Some of Northern Ireland's finest road racing exponents have been left to digest the news that the biggest event in the sport's calendar - the Isle of Man TT - has fallen victim to the Covid-19 pandemic for the second year in a row.
The announcement that the annual two-week festival would not take place again in 2021 comes as a major blow to the sport, but riders have in general been philosophical about the situation, understanding of the reasons behind the Manx government's decision.
BBC Sport NI spoke to several racers, plus team owner and three-time TT winner Ryan Farquhar, TT commentator Steve Plater, winner of two TT races, and 11-time victor Phillip McCallen to get their reactions to the cancellation.
Among those giving their views are British Superbike rider Glenn Irwin, who has tasted success on four occasions at the North West 200 and was scheduled to make his bow on the Isle of Man Mountain Course in 2020.
Glenn Irwin (Carrickfergus, Honda Racing)
"It is what it is. The Manx residents and protecting them from Covid-19 comes first and the last thing we want is to be part of an event which spreads coronavirus on the Isle of Man. We must respect the lives of everyone who lives there.
"I really feel for those riders whose season is centred around the TT and rely on road racing to make their living. Their careers have effectively been put on hold.
"My road racing is a separate deal but it's not my bread and butter.
"As a rider I'm really disappointed. I was really looking forward to riding there, making my debut, but a year and a half will soon roll round and it gives me more time to make my preparations.
"If the Classic TT runs in August I will probably venture over and do a few laps and some more homework but to race in that event does not appeal to me.
"I want to go there in 2022 and be a TT newcomer like the other top TT riders of recent years, as part of my long-term plan. When I go road racing I want to ride the bike I ride week in, week out rather than on a classic bike I have no experience of.
"I really want the North West 200 to happen next year but not at the expense of jeopardising the health of people in Northern Ireland.
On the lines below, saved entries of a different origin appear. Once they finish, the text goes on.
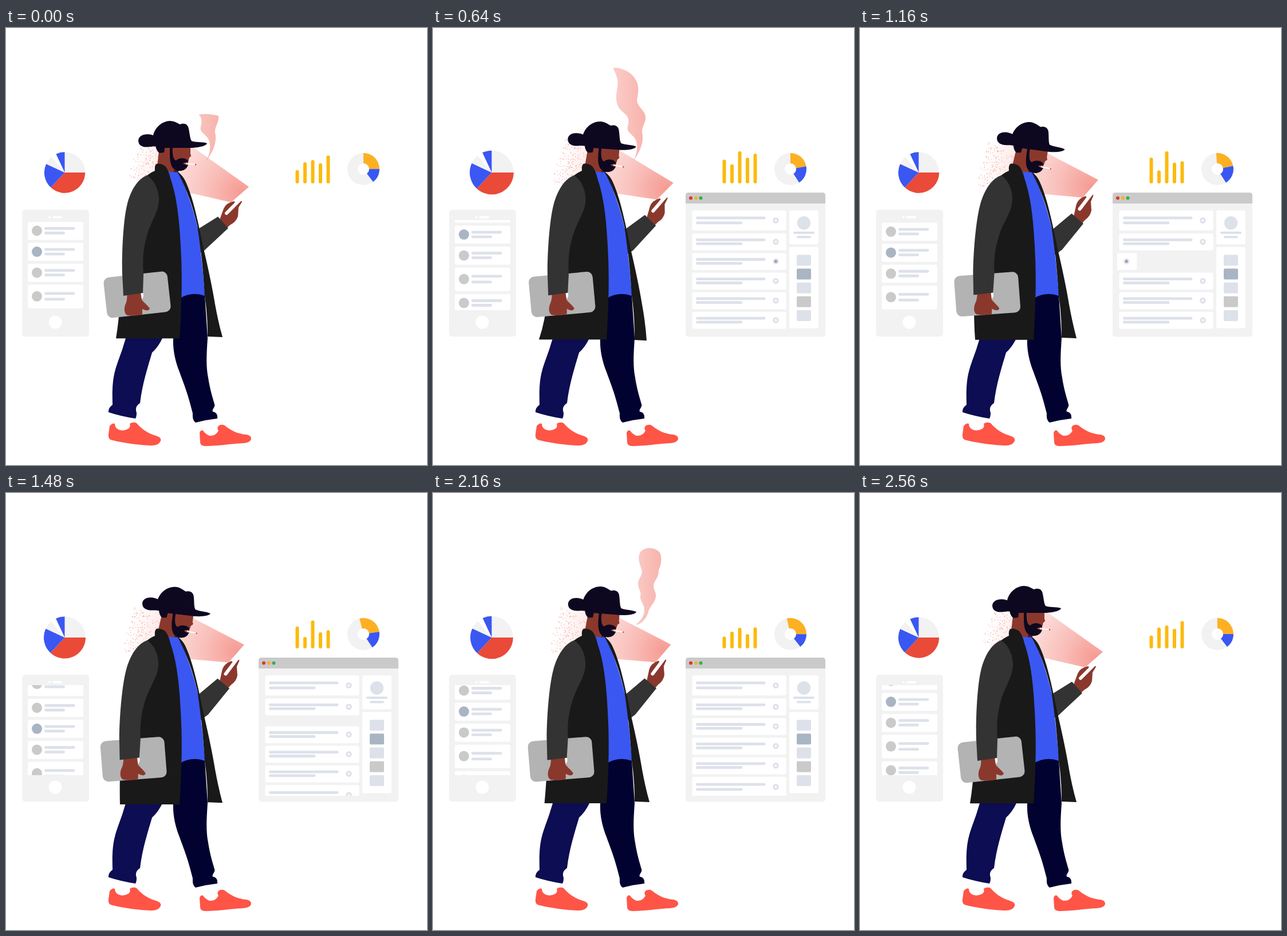
An HTML page that plays this animation: 735x762 px, repeating every 2600 ms.

```html
<!DOCTYPE html>
<html lang="en">
<head>
<meta charset="utf-8">
<title>Walking with data</title>
<style>
  html, body { margin: 0; width: 100%; height: 100%; overflow: hidden; background: #fff; }
  svg { display: block; width: 735px; height: 762px; }
</style>
</head>
<body>
<svg viewBox="0 0 735 762" xmlns="http://www.w3.org/2000/svg">
  <defs>
    <radialGradient id="glow" gradientUnits="userSpaceOnUse" cx="412" cy="288" r="190">
      <stop offset="0" stop-color="#ee4a3b" stop-opacity=".56"/>
      <stop offset=".3" stop-color="#ee4a3b" stop-opacity=".36"/>
      <stop offset=".6" stop-color="#ee4a3b" stop-opacity=".2"/>
      <stop offset="1" stop-color="#ee4a3b" stop-opacity="0"/>
    </radialGradient>
    <linearGradient id="haze" x1="0" x2="1">
      <stop offset="0" stop-color="#ee4a3b" stop-opacity=".28"/>
      <stop offset="1" stop-color="#ee4a3b" stop-opacity=".42"/>
    </linearGradient>
    <clipPath id="listClip"><rect x="38" y="335" width="97" height="157"/></clipPath>
    <clipPath id="rowClip"><rect x="449" y="310" width="168" height="218"/></clipPath>
    <clipPath id="puffClip0"><ellipse cx="348" rx="70"/></clipPath>
    <clipPath id="puffClip1"><ellipse cx="380" rx="70"/></clipPath>
  </defs>

  <g id="pie"></g>
  <g id="bars" stroke="#fbba0e" stroke-width="6" stroke-linecap="round"></g>
  <g id="donut">
    <circle cx="624" cy="246" r="28" fill="#f2f2f2"/>
    <path id="yellow" fill="#fdb022"/>
    <path id="blue" fill="#3a57f2"/>
    <circle cx="624" cy="246" r="10" fill="#fff"/>
  </g>

  <g id="phone">
    <rect x="28" y="317" width="117" height="221" rx="5" fill="#f2f2f2"/>
    <circle cx="76" cy="330" r="2" fill="#fff"/>
    <rect x="81" y="328" width="17" height="4" rx="2" fill="#fff"/>
    <circle cx="86" cy="513" r="11.5" fill="#fff"/>
    <g clip-path="url(#listClip)"><g id="list"></g></g>
  </g>

  <g id="page">
    <rect x="441" y="287" width="244" height="251.5" rx="5" fill="#f2f2f2"/>
    <path d="M441 306V292Q441 287 446 287H680Q685 287 685 292V306Z" fill="#cacaca"/>
    <circle cx="450" cy="296.5" r="3" fill="#e0352b"/>
    <circle cx="459" cy="296.5" r="3" fill="#fdb022"/>
    <circle cx="467.5" cy="296.5" r="3" fill="#34b04a"/>
    <g clip-path="url(#rowClip)"><g id="rows"></g></g>
    <g id="side"></g>
  </g>

  <g id="legs">
    <path fill="#0c0d52" d="M205 530H278L273 541Q266 556 255 566C248 590 238 620 234 654Q224 660 228 671Q228 678 226 681Q200 677 179 670Q178 663 186 657C185 620 187 605 196 580Q203 562 209 541Z"/>
    <path fill="#020230" d="M300 450H346L352 541C350 570 349 590 353 610C356 630 361 645 364 656C366 661 359 665 361 669Q370 670 369 681Q350 683 331 688Q325 684 326 672C318 640 314 630 303 600C295 580 291 560 292 541Z"/>
    <path fill="#fe5547" d="M181 694Q186 688 190 690Q190 697 196 700Q204 704 213 699Q218 696 216 690Q222 686 228 689C237 699 247 707 262 711Q272 714 270 720Q266 729 252 728C230 727 200 723 183 718Q178 716 179 708Z"/>
    <path fill="#fe5547" d="M338 706Q340 700 344 702Q348 708 355 711Q366 712 371 702Q367 697 372 693Q379 690 383 694C393 702 405 708 420 709Q429 711 428 717Q426 723 414 724C390 725 370 729 348 729Q339 729 339 722Z"/>
  </g>

  <g id="fore">
    <path fill="url(#glow)" d="M424 277L262 162A195 195 0 0 0 215 263L393 304Z"/>
    <g id="dots" fill="#ee5a4a" opacity=".75"></g>
    <path fill="#8b382c" d="M373 334L380 315Q384 305 398 302L400 304L391 316L404 304Q410 298 412 303L406 313L405 328Q402 338 392 343L386 348Z"/>
    <path stroke="#fff" stroke-width="6" stroke-linecap="round" d="M385 323L408 300"/>
    <path fill="#333" d="M325 357L370 329L388 349L345 389L325 400Z"/>
  </g>

  <g id="head">
    <path fill="#8b382c" d="M268 207H322V220Q325 223 320 226L317 238L300 246L302 262H262L266 222Z"/>
    <path fill="#4f1d18" d="M294 246L301 249L300 262L292 252Z"/>
    <path fill="#0d0820" d="M261 204H278L276 217L268 218Q262 214 261 204Z"/>
    <path fill="#0d0820" d="M286 207H291C290 220 292 230 297 231C302 226 310 226 315 229Q319 231 317 234L309 236Q313 240 318 238C316 247 308 250 300 249C291 247 287 240 286 225Z"/>
    <path fill="#c4604f" d="M309 236L316 234L316 238Z"/>
    <path stroke="#fff" stroke-width="2" d="M314 236.5L330 238"/>
    <circle cx="331" cy="238.2" r="1.2" fill="#e33528"/>
    <path fill="#0d0820" d="M231 196C232 186 245 183 257 187C260 175 270 163 286 162C294 162 299 166 304 168C311 165 318 168 319 176C321 185 321 192 324 197C333 200 342 198 351 201C350 205 340 208 325 209H278C266 207 260 206 252 207C240 209 231 206 231 196Z"/>
  </g>

  <g id="smoke" fill="url(#haze)">
    <g clip-path="url(#puffClip0)"><path d="M349 233C361 216 369 200 365 182C364 172 372 165 371 155C370 143 357 138 356 126C358 116 360 105 356 94C350 80 335 70 316 69C313 71 318 75 321 86C326 100 317 113 321 130C324 146 339 148 341 159C343 168 337 173 341 180C346 187 352 188 355 198C358 210 355 222 349 233Z"/></g>
    <g clip-path="url(#puffClip1)"><path d="M349 233C362 229 372 222 376 207C379 196 390 190 389 177C388 170 383 165 386 157C390 149 394 145 394 134C400 122 399 110 396 104C390 95 370 92 362 103C356 113 361 124 365 136C365 146 357 150 358 160C359 168 364 172 362 180C361 189 370 194 369 205C368 219 358 227 349 233Z"/></g>
  </g>

  <path fill="#3a57f2" d="M280 250L302 252C312 276 326 310 335 350C340 390 345 430 347 467Q325 459 304 471C308 420 303 350 280 250Z"/>
  <g fill="#191919"><path id="back"/><path id="front"/></g>
  <g id="arm">
    <rect x="173" y="429.5" width="112" height="71" rx="10" fill="#b3b3b3" transform="rotate(-6.3 229 465)"/>
    <ellipse cx="237" cy="466" rx="3" ry="6" fill="#fff"/>
    <path fill="#8b382c" d="M211 460H235L237 474C242 480 248 484 251 489C249 494 244 493 238 490V499Q228 503 212 501C206 498 206 490 208 483C211 477 212 470 211 460Z"/>
    <path fill="#333" d="M246 257C232 262 218 280 211 310C204 340 202 400 203 430L205 467L239 462L240 430C238 400 240 385 246 362C252 338 268 320 267 297C266 280 258 264 246 257Z"/>
  </g>
</svg>
<script>
const LOOP = 2600, STEP = 40;
const LINE = '#dde1ea', GREY = '#cacaca', SLATE = '#a9b5c3', PALE = '#f2f2f2', BLUE = '#3a57f2';
const $ = id => document.getElementById(id);
const set = (el, name, value) => el.setAttribute(name, value);

function add(parent, tag, attrs) {
  const el = document.createElementNS('http://www.w3.org/2000/svg', tag);
  for (const k in attrs) set(el, k, attrs[k]);
  return parent.appendChild(el);
}
const box = (p, x, y, width, height, fill, rx = 2) =>
  add(p, 'rect', { x, y, width, height, rx, fill });
const disc = (p, cx, cy, r, fill) => add(p, 'circle', { cx, cy, r, fill });

// Motion rules
function linear(keys, t) {
  let a = keys[0];
  for (const b of keys) {
    if (t < b[0]) return a === b ? a[1] : a[1] + (b[1] - a[1]) * (t - a[0]) / (b[0] - a[0]);
    a = b;
  }
  return a[1];
}
function ease(t, a, b) {
  const u = Math.min(1, Math.max(0, (t - a) / (b - a)));
  return u * u * (3 - 2 * u);
}
const wave = (t, mean, amp, peak, period = LOOP) =>
  mean + amp * Math.cos(2 * Math.PI * (t - peak) / period);
const sway = (t, high, late) => linear([[0, 0], [1160, high], [2160, late], [2560, 0]], t);

function wedge(cx, cy, r, a, b) {
  const at = deg => {
    const q = deg * Math.PI / 180;
    return (cx + r * Math.sin(q)) + ' ' + (cy - r * Math.cos(q));
  };
  return `M${cx} ${cy}L${at(a)}A${r} ${r} 0 ${b - a > 180 ? 1 : 0} 1 ${at(b)}Z`;
}

// Charts
let angle = 0;
for (const [end, fill] of [[90, PALE], [223, '#ea4a38'], [295, BLUE], [320, PALE], [335, '#fff'], [360, BLUE]]) {
  add($('pie'), 'path', { d: wedge(0, 0, 1, angle, end), fill });
  angle = end;
}
// Each bar: middle of its top edge, swing, time of greatest height
const bars = [[238, 13, 1000], [242, 9, 200], [224, 11, 900], [237, 11, 600], [229, 12, 400]]
  .map(([mean, swing, peak], i) => {
    const x = 508.5 + 13.5 * i;
    return { mean, swing, peak, el: add($('bars'), 'line', { x1: x, x2: x, y2: 268 }) };
  });

// A pair of text lines around a middle height
function lines(p, x, mid, gap, long, short) {
  box(p, x, mid - gap - 2.4, long, 4.8, LINE, 2.4);
  box(p, x, mid + gap - 2.4, short, 4.8, LINE, 2.4);
}

// Phone list: every fourth card is tall
for (let i = -4; i < 12; i++) {
  const k = (i + 4) % 4, tall = k === 3;
  const y = 338 + 156 * Math.floor(i / 4) + 36.6 * k, mid = y + (tall ? 20 : 15.5);
  box($('list'), 38, y, 97, tall ? 41 : 31.5, '#fff', 3);
  disc($('list'), 54, mid, 9, k === 1 ? SLATE : GREY);
  lines($('list'), 67, mid, tall ? 5 : 4, 53.5, 36);
}

// Page rows: the first and last are tall
const rows = [];
for (let i = 0; i < 7; i++) {
  const g = add($('rows'), 'g', {}), tall = i % 6 === 0;
  const y = i ? 324 + 34.2 * i : 318, mid = y + (tall ? 17.5 : 14.5);
  box(g, 452.5, y, 164, tall ? 35 : 29.6, '#fff', 3);
  lines(g, 459, mid, tall ? 4.3 : 3.4, 121.5, 81.5);
  disc(g, 598.5, mid, 5.2, LINE);
  disc(g, 598.5, mid, 2.3, i === 2 ? '#8795a8' : '#f8f8fa');
  rows.push(g);
}

// Page sidebar
const side = $('side');
box(side, 622, 318, 51, 59, '#fff', 3);
disc(side, 647.5, 340, 11.7, LINE);
box(side, 629, 355, 37, 4, LINE);
box(side, 635, 362.5, 25, 4, LINE);
box(side, 622, 382, 51, 141.5, '#fff', 3);
[LINE, SLATE, LINE, GREY, LINE].forEach((fill, i) => box(side, 635, 395.5 + 24.1 * i, 25, 19, fill));

// Sparse far end of the light beam
let seed = 7;
const rand = () => (seed = seed * 16807 % 2147483647) / 2147483647;
for (let i = 0; i < 230; i++) {
  const r = 120 + 77 * rand(), a = (188 + 24 * rand()) * Math.PI / 180;
  disc($('dots'), 410 + r * Math.cos(a), 290 + r * Math.sin(a), .6);
}

// Smoke: each puff is uncovered upwards, then thins out from below
const puffs = [
  { top: [[0, 150], [280, 100], [640, 55]], bottom: [[640, 270], [1040, 75]], fade: [680, 1040] },
  { top: [[1600, 232], [1680, 151], [2160, 90]], bottom: [[1800, 270], [2160, 234], [2480, 100]], fade: [2240, 2480] }
];

const turn = (id, deg, x, y) => set($(id), 'transform', `rotate(${deg} ${x} ${y})`);
const shift = (el, x, y) => set(el, 'transform', `translate(${x} ${y})`);

function drawMan(t) {
  turn('head', sway(t, 7.6, 4.6), 276, 255);
  turn('arm', sway(t, 2, 1.6), 248, 270);
  turn('fore', sway(t, -7.8, -8.2), 330, 330);

  const flap = linear([[0, 0], [640, 1], [1160, 0]], t);
  const backX = 192 + sway(t, 9, 2.6) - 12 * flap, backY = wave(t, 542.4, 1.4, 1000);
  const frontX = 378 - 5 * flap, frontY = 539 + 5 * flap + sway(t, 2, 0);
  set($('back'), 'd', `M260 249Q259 237 264 236.5Q272 236 278 241Q284 248 287 262C296 288 302 320 305 380
    Q308 430 306 480Q305 515 303 ${backY}H${backX}Q198 505 200 460C212 380 215 320 240 262Q252 252 260 249Z`);
  set($('front'), 'd', `M299 250Q310 258 315 271C327 298 336 340 345 385Q358 440 365 482
    Q371 515 ${frontX} ${frontY}L352 ${frontY - 1}Q352 500 347 467C344 420 340 380 334 345C326 310 315 280 299 250Z`);
}

function drawCharts(t) {
  set($('pie'), 'transform', `translate(102.5 252) scale(${wave(t, 37, 1.4, 580, LOOP / 2)})`);
  for (const b of bars) set(b.el, 'y1', 3 + wave(t, b.mean, -b.swing, b.peak));
  const from = Math.min(0, wave(t, -4, 14, 500));
  const mid = wave(t, 84.5, 6.5, 2300), to = wave(t, 145, -3, 2300);
  set($('yellow'), 'd', wedge(624, 246, 28, from, mid));
  set($('blue'), 'd', wedge(624, 246, 28, mid, to));
}

function drawScreens(t) {
  shift($('list'), 0, linear([[0, 0], [640, -30], [1760, 38], [2160, -9], [2560, -26]], t));
  set($('page'), 'visibility', t >= 120 && t < 2200 ? 'visible' : 'hidden');
  shift(rows[2], -170 * ease(t, 880, 1280), 0);
  const rise = -34.2 * ease(t, 1280, 1640);
  for (const row of rows.slice(3)) shift(row, 0, rise);
}

function drawSmoke(t) {
  puffs.forEach((p, i) => {
    const top = linear(p.top, t), bottom = Math.max(linear(p.bottom, t), top);
    const clip = $('puffClip' + i).firstElementChild;
    set(clip, 'cy', (top + bottom) / 2);
    set(clip, 'ry', (bottom - top) / 2);
    set($('smoke').children[i], 'opacity', t < p.top[0][0] ? 0 : 1 - ease(t, ...p.fade));
  });
}

const start = performance.now();
function tick() {
  const now = (performance.now() - start) % LOOP;
  const t = Math.floor(now / STEP) * STEP;
  drawMan(t);
  drawCharts(t);
  drawScreens(t);
  drawSmoke(t);
  requestAnimationFrame(tick);
}
tick();
</script>
</body>
</html>
```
The right decision will be made in due course."
Lee Johnston (Fermanagh, Ashcourt Racing)
"It's out of our hands so there is no point getting stressed about something over which you have no control.
"I am young enough that I should get another few good go at it for a few years.
"In the meantime I will ride in the British Supersport Championship again next year with the aim of having a crack at winning it. We picked up a lot of information this year that will stand good to us."
Paul Jordan (Magherafelt, Lee Hardy Racing)
"I am devastated. It is something I look forward to all year and everyone was focused and motivated for 2021.
"The set-up Lee Hardy has put together for me is first class and now I will have to put my thinking cap on as to where I will race to keep my hand in.
"If there are four or five Irish road races that run I will be there but the British Superbike paddock appeals to me too. I have to think of my long-term future."
Adam McLean (Tobermore, McAdoo Racing)
"It's not ideal. All the riders are disappointed that there will be no TT for two years in a row but what can you do? It's one of those things.
"I've signed with McAdoo racing for the roads for next season so hopefully four or five races, maybe Cookstown, Tandragee, Armoy and the North West 200, will go and we will get some racing."
Ryan Farquhar (KMR Racing team owner)
"Personally I'm glad they made an early decision as I didn't want to be preparing bikes and spending money on them and then they would not be used.
"It's another blow to road racing but everyone across the board is affected. At the end of the day it is a sport and there are people in much worse situations. Businesses people have built up over many years are hanging by a thread.
"For me everything I've done over the last number of years has been done with the TT as a priority, followed by the North West 200.
"Now that the TT has gone it's a waste of time looking for sponsors as very few want to commit financially with all the uncertainty.
"The question I am asking myself now is if there are only going to be a handful of races I am in a position to put bikes on the grid?
Phillip McCallen (11-times TT winner)
"It's very sad that it is not able to go ahead as it is a highlight of the year for so many but it is understandable taking into account the safety of everyone on the island.
"We don't know what long-term damage it may inflict on road racing.
"Hopefully the North west 200 and Ulster Grand Prix can get going to mitigate some of the disappointment."
Steve Plater (IOM TT commentator and two-time winner)
"I didn't expect it at all in fairness but the Isle of Man has done a great job of controlling the pandemic and you have to respect their decision.
"It's a big blow for the island, particularly the hospitality sector, but you can't really complain. They have done the right thing in my mind.
"You have to prepare so early for a massive international event like that and there are so many people involved you have to let them know early what's going on.
"Some people believe a second year without the TT puts the event's future in doubt but I don't think that way. Road racing is going through a tough time but it will always be the blue riband event and offers a massive boost to the Manx economy.
"Hopefully the Classic TT will go ahead in August and the riders can get some valuable track time and laps in over the Mountain Course."